In 2006 I completed an undergraduate thesis at the University of New South Wales as part of a bachelor of engineering at the University’s School of Photovoltaic and Renewable Energy Engineering. I have included the summary and full report below. Plenty has changed since 2006, but the key points and findings in this report still ring true…
Vehicle integrated photovoltaics (VIPV) is a fuel delivery system like no other. It has the potential to re-shape the world’s transportation systems, from centralised and dependant, to distributed and autonomous. Despite this, the concept remains poorly understood and seldom researched.
This report reveals that VIPV is no longer a design curiosity. Its benefits are wide ranging and its implementation is both technically and economically feasible in many instances. Trends in vehicle design, photovoltaics, vehicle use, government policy and consumer behaviour all point to the potential for widespread implementation in the near future.
This report was written to bring all these potential benefits together, to assess the current state of research and propose a number of opportunities for further investigation. This has been conducted with the many engineering, economic, legal and social constraints of vehicle design firmly in mind. Additionally, the current state of transportation fuels and technology have also been reviewed, to identify the synergies and shortcomings of the concept of VIPV. It is within this broad context that well over 40 distinct benefits, opportunities for application, and key trends, have been identified.
Download the full report (3.3MB PDF): Opportunities for Vehicle Integrated Photovoltaics

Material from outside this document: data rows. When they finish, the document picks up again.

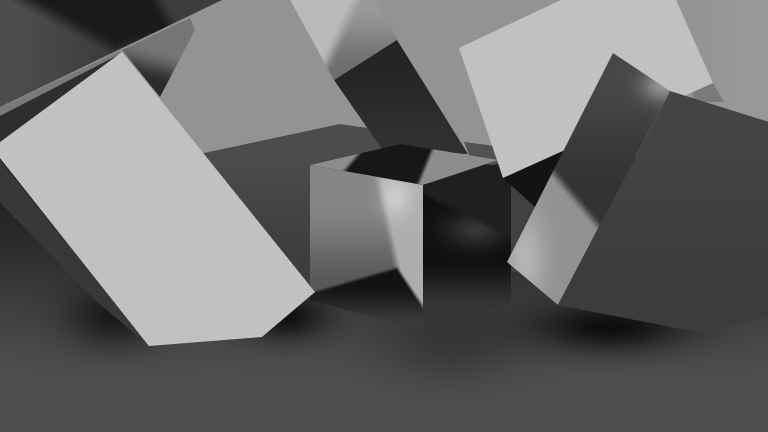
Give the GLSL for this background, as a WebGL 2 fragment shader.

```glsl
#version 300 es
precision highp float;
uniform vec2 u_resolution;
out vec4 outColor;

#define VIEW_HEIGHT 4.32
#define WHITE 0.755
#define LIGHT 0.575
#define FLOOR 0.31
#define MID 0.255
#define DARK 0.165
#define BLACK 0.075

// Signed distance to the line a-b, positive on its left.
float edge(vec2 p, vec2 a, vec2 b) {
    vec2 d = normalize(b - a);
    return dot(p - a, vec2(-d.y, d.x));
}

// Convex quad with clockwise corners, negative inside.
float quad(vec2 p, vec2 a, vec2 b, vec2 c, vec2 d) {
    return max(max(edge(p, a, b), edge(p, b, c)), max(edge(p, c, d), edge(p, d, a)));
}

// Blurred coverage of a distance field.
float soft(float d, float blur) {
    return 1.0 - smoothstep(-blur, blur, d);
}

// Elliptical falloff around a centre.
float glow(vec2 p, vec2 center, vec2 radius) {
    vec2 q = (p - center) / radius;
    return exp(-dot(q, q));
}

// Lays a crisp, antialiased face over the tone.
void paint(inout float tone, float d, float value) {
    float pixel = VIEW_HEIGHT / u_resolution.y;
    tone = mix(tone, value, clamp(0.5 - d / pixel, 0.0, 1.0));
}

float floorTone(vec2 p) {
    float tone = mix(FLOOR, 0.13, smoothstep(0.3, 2.6, p.y));
    tone *= 1.0 - 0.6 * glow(p, vec2(1.15, 1.15), vec2(0.45, 0.3));
    tone *= 1.0 - 0.75 * glow(p, vec2(2.85, 1.15), vec2(0.4, 0.22));
    tone *= 1.0 - 0.8 * glow(p, vec2(6.1, 1.05), vec2(0.75, 0.24));
    tone *= 1.0 - 0.25 * glow(p, vec2(4.5, 0.9), vec2(0.7, 0.4));
    return tone;
}

void backBlocks(inout float tone, vec2 p) {
    // Pale wall and the dark face below it
    paint(tone, 2.76 - p.y, LIGHT + 0.02 * smoothstep(6.8, 7.4, p.x));
    paint(tone, quad(p, vec2(1.9, 2.76), vec2(3.4, 3.08), vec2(3.95, 3.0), vec2(3.2, 1.3)),
        mix(0.24, 0.3, smoothstep(1.6, 3.0, p.y)));
    // Upper left block
    paint(tone, quad(p, vec2(1.22, 3.82), vec2(1.9, 4.14), vec2(1.95, 4.02), vec2(1.6, 3.35)),
        mix(DARK, 0.46, smoothstep(3.5, 3.85, p.y + 0.25 * (p.x - 1.5))));
    float band = quad(p, vec2(0.0, 4.45), vec2(1.5, 4.45), vec2(1.75, 4.0), vec2(1.15, 3.83));
    float slope = mix(0.3, 0.24, smoothstep(0.0, 1.2, p.x));
    paint(tone, -edge(p, vec2(0.0, 3.25), vec2(2.22, 4.32)), mix(slope, 0.1, soft(band, 0.1)));
    paint(tone, quad(p, vec2(-0.1, 3.2), vec2(1.22, 3.82), vec2(1.18, 3.77), vec2(-0.1, 3.11)), 0.48);
    paint(tone, quad(p, vec2(-0.1, 3.11), vec2(1.18, 3.77), vec2(1.0, 3.6), vec2(-0.1, 2.6)), 0.18);
    // Upper middle block
    float shade = soft(edge(p, vec2(3.25, 3.65), vec2(3.6, 4.4)), 0.08);
    float face = mix(0.73, mix(0.43, 0.6, smoothstep(3.6, 4.3, p.y)), shade);
    paint(tone, quad(p, vec2(2.88, 4.36), vec2(3.74, 4.36), vec2(3.98, 3.92), vec2(3.34, 3.52)), face);
    paint(tone, quad(p, vec2(3.34, 3.52), vec2(3.97, 3.92), vec2(4.68, 2.78), vec2(3.84, 2.8)),
        mix(0.19, 0.14, smoothstep(2.8, 3.8, p.y)));
    paint(tone, quad(p, vec2(4.64, 2.9), vec2(4.95, 2.86), vec2(5.05, 2.65), vec2(4.72, 2.7)), 0.32);
}

void centerCube(inout float tone, vec2 p) {
    // Top face with a dark reflected band
    float band = max(edge(p, vec2(4.18, 2.48), vec2(4.33, 2.84)) * -1.0,
        edge(p, vec2(3.45, 2.62), vec2(3.58, 2.77)));
    float top = mix(0.55, 0.09, soft(band, 0.03));
    paint(tone, quad(p, vec2(3.1, 2.67), vec2(4.01, 2.88), vec2(4.98, 2.72), vec2(4.23, 2.47)), top);
    // Right face
    float side = mix(0.06, 0.23, smoothstep(1.75, 1.2, p.y) * 0.9);
    side += 0.15 * glow(p, vec2(4.75, 2.02), vec2(0.3, 0.17));
    side = mix(side, 0.12, soft(-edge(p, vec2(4.23, 2.38), vec2(5.11, 1.95)), 0.03));
    paint(tone, quad(p, vec2(4.23, 2.47), vec2(5.11, 2.72), vec2(5.11, 1.29), vec2(4.23, 1.02)), side);
    // Front face: pale reflection, tilted panel and floor shadow
    float front = 0.68 - 0.18 * glow(p, vec2(3.15, 2.64), vec2(0.25, 0.1));
    float panel = quad(p, vec2(3.57, 2.06), vec2(3.88, 1.98), vec2(3.97, 1.64), vec2(3.25, 1.42));
    front = mix(front, 0.61, soft(panel, 0.05));
    float right = mix(0.34, 0.52, smoothstep(1.4, 2.3, p.y));
    front = mix(front, right, soft(-edge(p, vec2(3.97, 1.64), vec2(3.78, 2.52)), 0.05));
    front += 0.12 * glow(p, vec2(3.95, 2.35), vec2(0.17, 0.2));
    float below = max(edge(p, vec2(3.15, 1.4), vec2(3.97, 1.64)), edge(p, vec2(3.97, 1.64), vec2(4.24, 1.24)));
    float shadow = mix(0.23, 0.07, smoothstep(1.05, 1.5, p.y));
    front = mix(front, shadow, soft(below, 0.025));
    paint(tone, quad(p, vec2(3.1, 2.67), vec2(4.23, 2.47), vec2(4.23, 1.02), vec2(3.1, 1.32)), front);
}

void rightBlocks(inout float tone, vec2 p) {
    paint(tone, quad(p, vec2(5.11, 2.55), vec2(5.45, 2.32), vec2(5.2, 1.6), vec2(5.11, 1.6)), MID);
    paint(tone, quad(p, vec2(5.03, 2.54), vec2(5.63, 2.82), vec2(5.75, 2.5), vec2(5.35, 2.25)), BLACK);
    paint(tone, quad(p, vec2(6.92, 3.4), vec2(7.13, 3.49), vec2(7.24, 3.3), vec2(6.95, 3.3)), 0.48);
    paint(tone, quad(p, vec2(4.59, 3.84), vec2(6.56, 4.77), vec2(7.13, 3.49), vec2(5.03, 2.54)), WHITE);
    // Leaning box: reflective side, then its broad front
    float side = mix(0.2, 0.28, smoothstep(2.4, 3.6, p.y));
    side += 0.3 * glow(p, vec2(6.62, 3.46), vec2(0.2, 0.16));
    float lit = 0.57 + 0.14 * glow(p, vec2(5.25, 1.75), vec2(0.2, 0.45));
    side = mix(side, lit, soft(edge(p, vec2(5.55, 2.57), vec2(6.0, 2.04)), 0.06));
    paint(tone, quad(p, vec2(6.13, 3.79), vec2(6.7, 3.41), vec2(5.58, 1.27), vec2(5.07, 1.7)), side);
    float front = quad(p, vec2(6.7, 3.41), vec2(9.0, 2.69), vec2(9.0, 0.55), vec2(5.58, 1.27));
    front = max(front, edge(p, vec2(6.97, 1.0), vec2(5.58, 1.27)));
    front = max(front, edge(p, vec2(7.68, 1.15), vec2(6.97, 1.0)));
    paint(tone, front, mix(0.235, 0.265, smoothstep(1.2, 3.2, p.y)));
}

void leftSlab(inout float tone, vec2 p) {
    float side = mix(0.13, 0.22, smoothstep(0.0, 0.25, edge(p, vec2(1.49, 0.86), vec2(0.0, 2.72)) + 0.3));
    paint(tone, quad(p, vec2(-0.08, 2.82), vec2(1.49, 0.86), vec2(0.95, 1.32), vec2(-0.1, 2.4)), side);
    float slab = quad(p, vec2(1.22, 3.8), vec2(3.15, 1.4), vec2(1.9, 0.34), vec2(-0.08, 2.84));
    paint(tone, max(slab, edge(p, vec2(2.62, 0.95), vec2(1.49, 0.86))), WHITE);
}

void main() {
    vec2 p = gl_FragCoord.xy / u_resolution.y * VIEW_HEIGHT;
    float tone = floorTone(p);
    backBlocks(tone, p);
    centerCube(tone, p);
    rightBlocks(tone, p);
    leftSlab(tone, p);
    outColor = vec4(vec3(tone), 1.0);
}
```
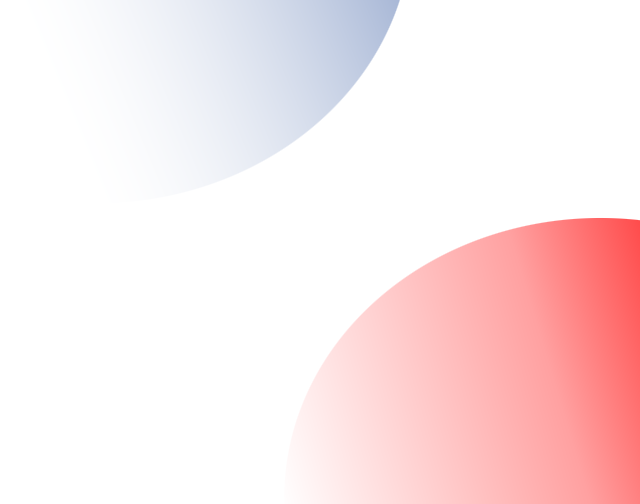
Write a WebGL 2 fragment shader that draws this background.

```glsl
#version 300 es
precision highp float;

uniform vec2 u_resolution;
out vec4 fragColor;

// Antialiased coverage of the large oval centred at c
float oval(vec2 p, vec2 c) {
    float d = length((p - c) / vec2(0.627, 0.5545)) - 1.0;
    return clamp(0.5 - d / fwidth(d), 0.0, 1.0);
}

void main() {
    // Canvas height is one unit
    vec2 p = gl_FragCoord.xy / u_resolution.y;
    vec3 color = vec3(1.0);

    // Blue oval, fading to white towards the lower left
    float blueRamp = clamp((p.x - 0.013 - 0.415 * (1.0 - p.y)) / 0.78, 0.0, 1.0);
    vec3 blue = 1.0 - vec3(0.34, 0.28, 0.16) * pow(blueRamp, 1.7);
    color = mix(color, blue, oval(p, vec2(0.19, 1.151)));

    // Red oval: a slow blush, then a steeper ramp to the upper right
    float slant = p.x + 0.3 * p.y;
    float blush = clamp((slant - 0.564) / 0.608, 0.0, 1.0);
    float glow = clamp((slant - 1.172) / 0.264, 0.0, 1.0);
    vec3 red = vec3(1.0, vec2(0.995 - 0.365 * blush - 0.33 * glow));
    color = mix(color, red, oval(p, vec2(1.191, 0.013)));

    fragColor = vec4(color, 1.0);
}
```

Reproduction of this document or its content is prohibited without prior consent from the author.